Problem to work on:
Reproduce, without any change, the span of lines from the opening of the records below to the line containing "0Q0-4 4-1Q1 4-3", inclusive.

Stored data:

☆ ☆ ☆ ☆ ☆

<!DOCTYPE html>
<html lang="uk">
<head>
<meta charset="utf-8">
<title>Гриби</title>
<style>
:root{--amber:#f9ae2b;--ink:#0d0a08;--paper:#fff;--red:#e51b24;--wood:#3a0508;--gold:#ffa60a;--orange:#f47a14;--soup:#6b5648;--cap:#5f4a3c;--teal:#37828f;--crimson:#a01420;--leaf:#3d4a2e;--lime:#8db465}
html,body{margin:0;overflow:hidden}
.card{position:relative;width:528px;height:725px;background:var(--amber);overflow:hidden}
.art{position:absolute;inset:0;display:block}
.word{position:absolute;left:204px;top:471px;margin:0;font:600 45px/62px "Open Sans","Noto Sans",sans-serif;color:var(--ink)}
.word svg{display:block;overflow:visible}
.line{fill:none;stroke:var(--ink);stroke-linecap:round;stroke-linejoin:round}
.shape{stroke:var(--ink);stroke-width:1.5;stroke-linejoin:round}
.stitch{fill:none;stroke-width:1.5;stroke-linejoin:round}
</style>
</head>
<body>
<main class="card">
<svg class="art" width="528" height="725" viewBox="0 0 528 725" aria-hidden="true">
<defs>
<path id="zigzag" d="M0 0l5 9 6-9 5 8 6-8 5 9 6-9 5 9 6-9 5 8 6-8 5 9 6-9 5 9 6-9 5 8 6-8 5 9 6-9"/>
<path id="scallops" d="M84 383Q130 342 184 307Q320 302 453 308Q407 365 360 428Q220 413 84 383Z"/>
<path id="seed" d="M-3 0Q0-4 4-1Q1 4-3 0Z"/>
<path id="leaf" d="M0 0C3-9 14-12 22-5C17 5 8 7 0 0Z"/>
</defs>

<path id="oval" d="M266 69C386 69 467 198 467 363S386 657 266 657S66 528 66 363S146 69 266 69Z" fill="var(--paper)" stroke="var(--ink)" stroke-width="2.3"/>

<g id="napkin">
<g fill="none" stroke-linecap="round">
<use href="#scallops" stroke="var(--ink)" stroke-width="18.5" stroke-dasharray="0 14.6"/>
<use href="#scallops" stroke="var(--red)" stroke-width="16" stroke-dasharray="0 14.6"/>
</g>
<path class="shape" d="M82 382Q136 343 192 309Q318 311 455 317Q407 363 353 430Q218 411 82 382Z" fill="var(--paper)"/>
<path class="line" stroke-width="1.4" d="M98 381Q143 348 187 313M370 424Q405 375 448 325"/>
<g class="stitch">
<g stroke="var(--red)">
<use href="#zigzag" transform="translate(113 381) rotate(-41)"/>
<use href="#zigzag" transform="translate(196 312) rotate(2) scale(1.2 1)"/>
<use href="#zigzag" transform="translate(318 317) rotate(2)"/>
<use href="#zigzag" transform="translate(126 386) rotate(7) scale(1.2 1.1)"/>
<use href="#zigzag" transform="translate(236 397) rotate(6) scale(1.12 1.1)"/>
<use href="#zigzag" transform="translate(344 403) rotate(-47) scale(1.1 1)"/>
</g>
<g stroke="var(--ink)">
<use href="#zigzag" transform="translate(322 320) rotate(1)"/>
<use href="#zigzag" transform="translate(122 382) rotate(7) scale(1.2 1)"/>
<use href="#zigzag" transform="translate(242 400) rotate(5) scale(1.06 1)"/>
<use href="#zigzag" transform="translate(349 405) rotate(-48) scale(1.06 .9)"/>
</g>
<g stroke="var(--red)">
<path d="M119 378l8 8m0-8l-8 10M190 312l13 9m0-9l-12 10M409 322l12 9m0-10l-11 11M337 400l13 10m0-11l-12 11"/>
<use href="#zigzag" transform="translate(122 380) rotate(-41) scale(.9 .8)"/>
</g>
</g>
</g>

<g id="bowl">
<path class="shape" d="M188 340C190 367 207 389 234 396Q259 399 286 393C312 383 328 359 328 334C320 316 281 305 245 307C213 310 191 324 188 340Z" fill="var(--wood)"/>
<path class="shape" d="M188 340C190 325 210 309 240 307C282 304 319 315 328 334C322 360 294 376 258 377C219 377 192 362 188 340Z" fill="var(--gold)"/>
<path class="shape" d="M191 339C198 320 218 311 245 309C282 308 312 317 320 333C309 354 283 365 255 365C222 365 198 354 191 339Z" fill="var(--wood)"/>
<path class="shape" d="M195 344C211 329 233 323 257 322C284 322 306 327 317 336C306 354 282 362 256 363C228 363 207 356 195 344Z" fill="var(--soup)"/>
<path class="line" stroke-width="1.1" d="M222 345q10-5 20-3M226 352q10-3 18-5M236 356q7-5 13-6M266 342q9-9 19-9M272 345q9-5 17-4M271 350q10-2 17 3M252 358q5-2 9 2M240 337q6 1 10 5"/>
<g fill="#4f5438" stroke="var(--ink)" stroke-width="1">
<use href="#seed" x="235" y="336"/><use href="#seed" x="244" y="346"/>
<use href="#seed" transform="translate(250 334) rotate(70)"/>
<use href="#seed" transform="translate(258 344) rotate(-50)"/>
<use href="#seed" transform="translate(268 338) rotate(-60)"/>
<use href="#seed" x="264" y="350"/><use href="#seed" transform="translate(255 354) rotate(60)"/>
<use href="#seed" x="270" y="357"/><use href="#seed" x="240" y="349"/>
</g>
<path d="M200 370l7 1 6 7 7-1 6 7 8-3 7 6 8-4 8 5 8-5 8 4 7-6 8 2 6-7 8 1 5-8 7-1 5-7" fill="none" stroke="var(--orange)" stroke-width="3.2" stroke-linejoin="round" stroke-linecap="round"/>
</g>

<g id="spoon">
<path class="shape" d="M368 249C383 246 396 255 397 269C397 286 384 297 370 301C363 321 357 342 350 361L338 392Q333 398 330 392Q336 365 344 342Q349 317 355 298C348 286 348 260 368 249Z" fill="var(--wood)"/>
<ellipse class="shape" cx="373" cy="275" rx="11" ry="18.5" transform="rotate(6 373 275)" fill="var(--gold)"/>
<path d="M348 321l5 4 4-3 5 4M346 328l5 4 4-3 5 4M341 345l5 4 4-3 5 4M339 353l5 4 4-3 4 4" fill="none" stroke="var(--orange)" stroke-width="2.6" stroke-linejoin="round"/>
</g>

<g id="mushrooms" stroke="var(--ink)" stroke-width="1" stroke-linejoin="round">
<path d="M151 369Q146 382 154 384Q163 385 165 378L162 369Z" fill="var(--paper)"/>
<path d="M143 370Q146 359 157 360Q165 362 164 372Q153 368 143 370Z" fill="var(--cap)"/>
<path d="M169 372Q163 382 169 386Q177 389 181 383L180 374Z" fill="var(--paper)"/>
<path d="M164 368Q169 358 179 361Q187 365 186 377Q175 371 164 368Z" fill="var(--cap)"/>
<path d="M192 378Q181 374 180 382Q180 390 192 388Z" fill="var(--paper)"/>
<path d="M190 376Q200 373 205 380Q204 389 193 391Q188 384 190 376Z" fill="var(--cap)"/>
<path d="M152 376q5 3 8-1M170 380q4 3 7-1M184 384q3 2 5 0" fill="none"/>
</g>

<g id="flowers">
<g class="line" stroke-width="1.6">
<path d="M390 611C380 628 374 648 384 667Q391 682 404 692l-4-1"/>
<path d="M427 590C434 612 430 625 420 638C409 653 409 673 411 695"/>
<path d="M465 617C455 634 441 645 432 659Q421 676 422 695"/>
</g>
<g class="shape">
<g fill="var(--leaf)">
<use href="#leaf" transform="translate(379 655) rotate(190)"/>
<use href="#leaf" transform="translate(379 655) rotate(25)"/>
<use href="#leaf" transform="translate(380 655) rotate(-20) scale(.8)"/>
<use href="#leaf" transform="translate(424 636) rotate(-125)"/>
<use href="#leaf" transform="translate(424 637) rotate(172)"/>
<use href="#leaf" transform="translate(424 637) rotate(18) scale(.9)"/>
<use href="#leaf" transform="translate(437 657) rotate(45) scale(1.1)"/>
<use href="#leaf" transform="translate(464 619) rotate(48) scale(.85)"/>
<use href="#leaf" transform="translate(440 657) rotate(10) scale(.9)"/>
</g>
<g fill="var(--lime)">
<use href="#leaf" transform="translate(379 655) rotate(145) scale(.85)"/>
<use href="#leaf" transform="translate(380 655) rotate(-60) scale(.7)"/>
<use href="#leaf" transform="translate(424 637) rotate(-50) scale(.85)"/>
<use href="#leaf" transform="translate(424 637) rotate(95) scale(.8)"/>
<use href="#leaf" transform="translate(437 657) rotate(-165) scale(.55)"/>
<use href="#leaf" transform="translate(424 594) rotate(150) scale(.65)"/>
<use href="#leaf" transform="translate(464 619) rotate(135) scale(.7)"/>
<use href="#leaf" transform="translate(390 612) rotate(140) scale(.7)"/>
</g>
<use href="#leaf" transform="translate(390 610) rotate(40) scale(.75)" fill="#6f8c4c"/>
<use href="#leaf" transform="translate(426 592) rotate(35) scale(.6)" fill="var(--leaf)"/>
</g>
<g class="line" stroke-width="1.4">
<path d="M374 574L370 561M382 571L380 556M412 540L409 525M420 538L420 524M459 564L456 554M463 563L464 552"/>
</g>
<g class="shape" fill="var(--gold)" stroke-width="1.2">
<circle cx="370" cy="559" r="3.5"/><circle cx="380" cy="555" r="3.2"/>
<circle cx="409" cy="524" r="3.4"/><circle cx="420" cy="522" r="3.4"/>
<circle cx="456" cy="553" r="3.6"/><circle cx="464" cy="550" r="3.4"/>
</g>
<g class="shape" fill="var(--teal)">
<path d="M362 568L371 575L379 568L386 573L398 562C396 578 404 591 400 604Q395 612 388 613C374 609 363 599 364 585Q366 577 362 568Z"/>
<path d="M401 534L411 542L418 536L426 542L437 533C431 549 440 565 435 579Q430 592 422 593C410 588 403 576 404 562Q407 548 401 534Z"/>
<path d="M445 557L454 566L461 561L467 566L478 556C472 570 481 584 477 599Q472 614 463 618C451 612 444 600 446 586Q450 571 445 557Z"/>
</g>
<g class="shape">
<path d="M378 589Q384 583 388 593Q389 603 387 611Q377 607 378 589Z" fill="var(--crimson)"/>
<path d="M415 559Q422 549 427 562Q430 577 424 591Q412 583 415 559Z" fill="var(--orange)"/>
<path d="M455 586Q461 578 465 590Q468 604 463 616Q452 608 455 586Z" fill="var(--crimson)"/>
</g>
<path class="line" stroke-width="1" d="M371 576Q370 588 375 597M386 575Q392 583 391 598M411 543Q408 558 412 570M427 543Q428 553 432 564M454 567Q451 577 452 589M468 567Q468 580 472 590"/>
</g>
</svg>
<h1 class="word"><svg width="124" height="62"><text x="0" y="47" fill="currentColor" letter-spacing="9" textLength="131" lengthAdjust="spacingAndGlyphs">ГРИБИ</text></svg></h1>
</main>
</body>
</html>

☆ ☆ ☆ ☆ ☆

Result of this task:
<!DOCTYPE html>
<html lang="uk">
<head>
<meta charset="utf-8">
<title>Гриби</title>
<style>
:root{--amber:#f9ae2b;--ink:#0d0a08;--paper:#fff;--red:#e51b24;--wood:#3a0508;--gold:#ffa60a;--orange:#f47a14;--soup:#6b5648;--cap:#5f4a3c;--teal:#37828f;--crimson:#a01420;--leaf:#3d4a2e;--lime:#8db465}
html,body{margin:0;overflow:hidden}
.card{position:relative;width:528px;height:725px;background:var(--amber);overflow:hidden}
.art{position:absolute;inset:0;display:block}
.word{position:absolute;left:204px;top:471px;margin:0;font:600 45px/62px "Open Sans","Noto Sans",sans-serif;color:var(--ink)}
.word svg{display:block;overflow:visible}
.line{fill:none;stroke:var(--ink);stroke-linecap:round;stroke-linejoin:round}
.shape{stroke:var(--ink);stroke-width:1.5;stroke-linejoin:round}
.stitch{fill:none;stroke-width:1.5;stroke-linejoin:round}
</style>
</head>
<body>
<main class="card">
<svg class="art" width="528" height="725" viewBox="0 0 528 725" aria-hidden="true">
<defs>
<path id="zigzag" d="M0 0l5 9 6-9 5 8 6-8 5 9 6-9 5 9 6-9 5 8 6-8 5 9 6-9 5 9 6-9 5 8 6-8 5 9 6-9"/>
<path id="scallops" d="M84 383Q130 342 184 307Q320 302 453 308Q407 365 360 428Q220 413 84 383Z"/>
<path id="seed" d="M-3 0Q0-4 4-1Q1 4-3 0Z"/>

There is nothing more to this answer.